The Yomiuri ShimbunFollowing is an interview with actress Michiko Hada, who shares her thoughts on washoku traditional Japanese cuisine.
The basics of my daily diet are multigrain rice, miso soup and nukazuke pickles. If a main dish of fish or meat is added, it’s perfect. Today, I added teriyaki buri yellowtail.
If something like nori and tofu are also on the table, it becomes like a breakfast served at a ryokan inn. That’s the start of a fine day.
When I was a child, my mother ran a grocery store. No matter how busy she was, she placed priority on preparing meals for us. Along with the ever-present miso soup and pickles, she cooked a variety of main dishes. To me, that is “washoku.” I believe any dish your parents prepared when you were a child can be referred to as washoku.
Washoku has a good nutritional balance and is healthy. This was one of the features highlighted when washoku was added to the UNESCO Intangible Cultural Heritage list in 2013.
Washoku is also popular overseas as a healthy cuisine. At the time that efforts were being made to gain the UNESCO status for washoku, French cooking earned the distinction just a step ahead. Upon taking a trip to France, I was surprised by just how popular washoku is there. For example, vegetables that originate in Kyoto Prefecture were cultivated, and fermented Japanese seasonings were also used.
In contrast, the aging of farmers and artisans and the lack of successors has shaken washoku culture in Japan. In my travels around the country for filming on location or for reporting for TV programs, I discovered a variety of ingredients and dishes and met their producers. Such encounters made me feel a sense of urgency. If the artisans who make barrels for producing soy sauce disappear, traditional flavors may be lost with them.
I feel that among today’s young generation, an increasing number are interested in washoku, or have a heightened awareness of eating good-quality food. I hope to serve as a bridge between such consumers and the producers of quality products.
I have revived the name of my family’s since-closed shop, Hadajin Shoten. As the sixth-generation owner, I started in February using the internet to disseminate information on producers, such as the difficulties they are facing and their specialties. I offer my support by purchasing products, such as multigrain rice or nori, and selling them online.
However, as a person trying to make my way in life, I can sympathize with people who shy away from washoku cooking if they feel it is too much bother.
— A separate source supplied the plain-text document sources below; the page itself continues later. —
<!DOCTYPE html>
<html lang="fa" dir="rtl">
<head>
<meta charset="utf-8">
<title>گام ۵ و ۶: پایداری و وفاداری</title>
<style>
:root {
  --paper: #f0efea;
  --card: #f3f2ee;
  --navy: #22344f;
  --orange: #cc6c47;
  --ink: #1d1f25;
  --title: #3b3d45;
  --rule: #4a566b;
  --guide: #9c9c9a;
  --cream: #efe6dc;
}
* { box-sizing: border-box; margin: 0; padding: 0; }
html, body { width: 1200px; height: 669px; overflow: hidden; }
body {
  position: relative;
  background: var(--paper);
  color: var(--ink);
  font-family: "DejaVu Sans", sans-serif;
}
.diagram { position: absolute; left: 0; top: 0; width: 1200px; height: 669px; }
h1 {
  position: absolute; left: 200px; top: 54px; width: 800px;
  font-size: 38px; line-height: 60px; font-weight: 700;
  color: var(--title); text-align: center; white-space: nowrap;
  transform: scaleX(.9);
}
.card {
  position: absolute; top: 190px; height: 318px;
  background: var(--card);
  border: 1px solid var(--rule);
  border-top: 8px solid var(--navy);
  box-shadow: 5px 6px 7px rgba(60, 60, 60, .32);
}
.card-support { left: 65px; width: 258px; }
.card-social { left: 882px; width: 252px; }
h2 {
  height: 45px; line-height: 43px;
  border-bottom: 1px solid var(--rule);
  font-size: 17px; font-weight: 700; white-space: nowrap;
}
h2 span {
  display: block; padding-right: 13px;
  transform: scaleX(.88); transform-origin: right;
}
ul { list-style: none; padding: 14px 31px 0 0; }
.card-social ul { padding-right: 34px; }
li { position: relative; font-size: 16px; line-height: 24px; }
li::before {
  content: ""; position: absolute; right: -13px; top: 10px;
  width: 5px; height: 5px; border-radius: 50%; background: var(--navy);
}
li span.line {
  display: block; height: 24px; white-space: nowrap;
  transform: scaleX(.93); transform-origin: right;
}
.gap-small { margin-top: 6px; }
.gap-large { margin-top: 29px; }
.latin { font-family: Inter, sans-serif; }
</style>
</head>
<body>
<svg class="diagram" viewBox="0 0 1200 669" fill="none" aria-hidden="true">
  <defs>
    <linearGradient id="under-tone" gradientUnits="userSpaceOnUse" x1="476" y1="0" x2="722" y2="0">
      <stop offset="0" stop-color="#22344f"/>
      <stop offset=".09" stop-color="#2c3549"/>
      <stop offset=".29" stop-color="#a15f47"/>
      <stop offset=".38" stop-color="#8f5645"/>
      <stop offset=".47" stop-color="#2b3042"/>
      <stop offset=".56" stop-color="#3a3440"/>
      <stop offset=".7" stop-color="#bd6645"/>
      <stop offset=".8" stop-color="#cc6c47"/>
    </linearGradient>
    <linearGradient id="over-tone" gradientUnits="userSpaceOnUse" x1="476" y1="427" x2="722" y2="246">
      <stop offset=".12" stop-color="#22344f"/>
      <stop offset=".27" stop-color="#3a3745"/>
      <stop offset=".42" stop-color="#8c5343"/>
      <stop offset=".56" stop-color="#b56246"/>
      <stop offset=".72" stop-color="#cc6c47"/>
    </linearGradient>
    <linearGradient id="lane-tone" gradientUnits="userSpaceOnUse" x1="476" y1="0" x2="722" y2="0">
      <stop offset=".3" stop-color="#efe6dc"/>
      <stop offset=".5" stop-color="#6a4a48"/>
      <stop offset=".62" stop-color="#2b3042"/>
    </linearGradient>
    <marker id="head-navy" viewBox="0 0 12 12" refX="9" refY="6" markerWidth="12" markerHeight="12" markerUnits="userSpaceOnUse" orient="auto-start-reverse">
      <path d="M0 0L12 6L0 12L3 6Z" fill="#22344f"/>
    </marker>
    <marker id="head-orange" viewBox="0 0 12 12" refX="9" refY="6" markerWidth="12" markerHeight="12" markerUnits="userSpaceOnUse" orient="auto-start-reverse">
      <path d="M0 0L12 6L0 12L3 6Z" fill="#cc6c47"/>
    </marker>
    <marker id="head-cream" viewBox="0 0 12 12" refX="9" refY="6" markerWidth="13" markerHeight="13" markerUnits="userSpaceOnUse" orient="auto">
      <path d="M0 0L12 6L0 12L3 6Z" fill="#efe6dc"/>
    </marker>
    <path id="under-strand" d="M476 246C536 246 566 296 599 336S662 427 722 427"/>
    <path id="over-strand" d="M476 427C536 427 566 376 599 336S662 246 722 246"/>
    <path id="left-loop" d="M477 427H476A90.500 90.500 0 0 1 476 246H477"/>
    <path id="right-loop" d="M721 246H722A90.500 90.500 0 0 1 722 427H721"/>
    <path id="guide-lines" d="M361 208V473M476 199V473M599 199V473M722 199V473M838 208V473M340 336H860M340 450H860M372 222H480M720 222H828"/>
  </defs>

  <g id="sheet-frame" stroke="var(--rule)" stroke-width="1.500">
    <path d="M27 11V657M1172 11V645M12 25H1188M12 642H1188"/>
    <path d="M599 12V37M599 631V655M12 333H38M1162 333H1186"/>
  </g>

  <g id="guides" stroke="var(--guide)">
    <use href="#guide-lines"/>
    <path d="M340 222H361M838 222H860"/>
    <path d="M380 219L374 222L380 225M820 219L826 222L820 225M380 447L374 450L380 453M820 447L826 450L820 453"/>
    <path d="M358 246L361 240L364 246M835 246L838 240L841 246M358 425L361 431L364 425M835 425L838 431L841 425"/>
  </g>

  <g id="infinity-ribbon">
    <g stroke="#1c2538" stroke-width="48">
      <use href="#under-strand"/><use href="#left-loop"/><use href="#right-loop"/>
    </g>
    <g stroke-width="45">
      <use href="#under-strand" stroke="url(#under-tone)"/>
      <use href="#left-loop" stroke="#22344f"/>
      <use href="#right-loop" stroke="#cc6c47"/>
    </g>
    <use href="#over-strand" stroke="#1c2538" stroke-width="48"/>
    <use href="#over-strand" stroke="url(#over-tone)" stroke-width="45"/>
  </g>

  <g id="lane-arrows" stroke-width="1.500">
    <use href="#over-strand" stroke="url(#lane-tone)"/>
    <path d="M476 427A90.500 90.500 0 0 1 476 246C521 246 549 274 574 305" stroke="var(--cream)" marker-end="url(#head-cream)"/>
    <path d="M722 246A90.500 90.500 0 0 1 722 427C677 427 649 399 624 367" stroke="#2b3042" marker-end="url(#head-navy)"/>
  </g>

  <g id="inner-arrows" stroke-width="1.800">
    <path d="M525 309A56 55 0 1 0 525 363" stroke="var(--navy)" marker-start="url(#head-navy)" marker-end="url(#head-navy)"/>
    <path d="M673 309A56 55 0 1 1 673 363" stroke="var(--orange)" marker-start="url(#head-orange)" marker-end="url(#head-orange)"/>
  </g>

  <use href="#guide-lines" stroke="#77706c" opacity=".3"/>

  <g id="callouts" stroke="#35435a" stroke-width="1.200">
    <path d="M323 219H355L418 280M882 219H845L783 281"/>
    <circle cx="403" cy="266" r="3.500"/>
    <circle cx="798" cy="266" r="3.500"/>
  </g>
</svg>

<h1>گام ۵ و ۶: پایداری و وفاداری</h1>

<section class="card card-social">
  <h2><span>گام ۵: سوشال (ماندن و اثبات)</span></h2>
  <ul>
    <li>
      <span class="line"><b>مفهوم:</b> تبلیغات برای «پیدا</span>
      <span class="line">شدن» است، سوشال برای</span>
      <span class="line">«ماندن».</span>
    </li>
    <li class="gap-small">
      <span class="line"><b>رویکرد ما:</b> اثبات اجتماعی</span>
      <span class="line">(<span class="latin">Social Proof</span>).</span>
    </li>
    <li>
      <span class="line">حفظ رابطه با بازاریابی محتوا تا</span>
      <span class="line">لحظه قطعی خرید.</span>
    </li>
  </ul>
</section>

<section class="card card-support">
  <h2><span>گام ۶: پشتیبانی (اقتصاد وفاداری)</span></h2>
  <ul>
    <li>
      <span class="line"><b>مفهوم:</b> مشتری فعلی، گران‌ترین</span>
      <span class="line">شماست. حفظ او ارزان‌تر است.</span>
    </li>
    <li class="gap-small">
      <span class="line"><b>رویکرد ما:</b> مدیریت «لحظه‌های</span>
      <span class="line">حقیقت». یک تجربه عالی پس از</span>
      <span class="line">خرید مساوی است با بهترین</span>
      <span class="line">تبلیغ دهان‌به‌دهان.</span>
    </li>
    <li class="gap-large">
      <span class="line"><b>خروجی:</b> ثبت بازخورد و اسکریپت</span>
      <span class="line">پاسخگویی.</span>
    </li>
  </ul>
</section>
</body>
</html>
Nowadays, everyone is busy. When I would come home tired at night, I didn’t feel like preparing a meal that required time and effort. It was distressing for me, knowing I shouldn’t feel this way.
I think it was probably last year when I was listening to a radio program featuring cooking expert Yoshiharu Doi, who said, “Home-cooked meals do not have to be extravagant.” It was a great relief for me. It’s OK to prepare meals in a short amount of time.
The key for cutting preparation time for washoku dishes is to use simple seasonings. I’ve found vinegar, dashi broth and other products from makers I consider reliable, and as I became more skilled at using them, it made me feel like an accomplished chef. And it makes cooking fun. Delicious washoku dishes can be prepared without a lot of fuss.
And when you want to put in the time and effort to cook, go for it wholeheartedly.
When my Hadajin Shoten started selling nukazuke sets (vegetables pickled in a bed of fermented rice bran), they sold out in a flash.
It’s known that for nukazuke, it’s bothersome to handle the rice bran bed until you get used to it. Still, there are more than a few people who want to make it. As long as that stays the case, I believe washoku will never disappear.
For the Reiwa era, the young generation may come up with washoku dishes that are better suited for the new era. I intend to offer them my support.
— This interview was conducted by Yomiuri Shimbun Staff Writer Yukako Fukushi.
■ Michiko Hada, Actress